━━━ LISTED RECORDS
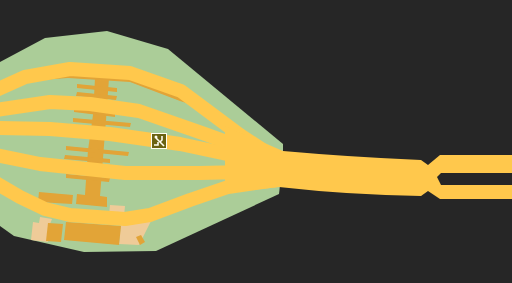
<!DOCTYPE html>
<html lang="en">
<head>
<meta charset="utf-8">
<title>Track map</title>
<style>
:root {
  --ground: #262626;
  --park: #abcd98;
  --track: #ffc84c;
  --building: #e2a437;
  --plaza: #efcb98;
  --badge: #6b6210;
  --badge-ink: #fffdf0;
}
html, body { margin: 0; overflow: hidden; background: var(--ground); }
.map { display: block; width: 512px; height: 283px; }
.park { fill: var(--park); }
.building { fill: var(--building); }
.plaza { fill: var(--plaza); }
.track { fill: none; stroke: var(--track); stroke-linejoin: round; }
.trunk { fill: var(--track); }
.badge { fill: var(--badge); stroke: var(--badge-ink); stroke-width: 1; }
.badge-ink { fill: var(--badge-ink); }
.badge-line { fill: none; stroke: var(--badge-ink); stroke-width: 1.6; }
</style>
</head>
<body>
<svg class="map" viewBox="0 0 512 283" role="img" aria-label="Map of five tracks merging into one line that splits in two">
  <rect width="512" height="283" fill="var(--ground)"/>
  <polygon class="park" points="0,62 45,38 107,31 168,49 283,144 283,160 279,194 156,251 84,252 14,236 0,226"/>

  <g class="plaza">
    <polygon points="40,217 52,219 50,224 48,242 31,240 33,222 39,223"/>
    <polygon points="110,205 125,206 124,216 109,215"/>
    <polygon points="121,223 151,221 139,245 119,244"/>
  </g>

  <g class="building">
    <polygon points="95,78 109,78 106,120 100,196 107,197 107,207 76,204 77,194 85,195 88,150 93,115"/>
    <polygon points="77,84 117,88 117,92 77,88"/>
    <polygon points="77,92 117,96 116,100 76,96"/>
    <polygon points="74,108 115,113 115,117 74,112"/>
    <polygon points="73,118 131,123 130,127 73,122"/>
    <polygon points="66,146 129,152 128,156 66,150"/>
    <polygon points="65,155 110,159 110,163 64,159"/>
    <polygon points="66,174 110,178 109,182 66,178"/>
    <polygon points="39,192 73,195 72,204 38,202"/>
    <polygon points="48,223 63,224 61,242 46,241"/>
    <polygon points="66,222 121,226 119,245 64,240"/>
    <polygon points="136,237 141,235 145,242 140,245"/>
    <path d="M15 82 70 71 130 74 182 91 214 112 180 101 130 82 68 78Z"/>
  </g>

  <g class="track" stroke-width="14">
    <path d="M-4 90 25 77 70 69 130 73 181 91 240 135 284 164"/>
    <path d="M-4 110 50 102 90 104 139 111 205 134 284 163"/>
    <path d="M-4 128 50 129 110 134 180 144 284 166"/>
    <path d="M-4 155 40 164 125 173 200 173 284 171"/>
    <path d="M-4 183 20 197 45 209 70 215 125 219 150 215 190 200 228 187 284 179"/>
  </g>

  <path class="trunk" d="M225 126 283 151Q350 157 421 160L428 165 440 155H512V173H441L437 177 441 185H512V199H440L428 191 421 196Q350 195 279 187L225 193Z"/>

  <g>
    <rect class="badge" x="151.5" y="133.5" width="15" height="15"/>
    <circle class="badge-ink" cx="156" cy="137" r="1.5"/>
    <path class="badge-line" d="M156 138 160 142 164 146M162 136V140L160 142M154 145H158V142"/>
  </g>
</svg>
</body>
</html>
━━━━━━
§ **PROBLEM STATEMENT**
Reply with the number of lines in the data that include the string "html" and nothing else.

§ **PROBLEM SOLUTION**
4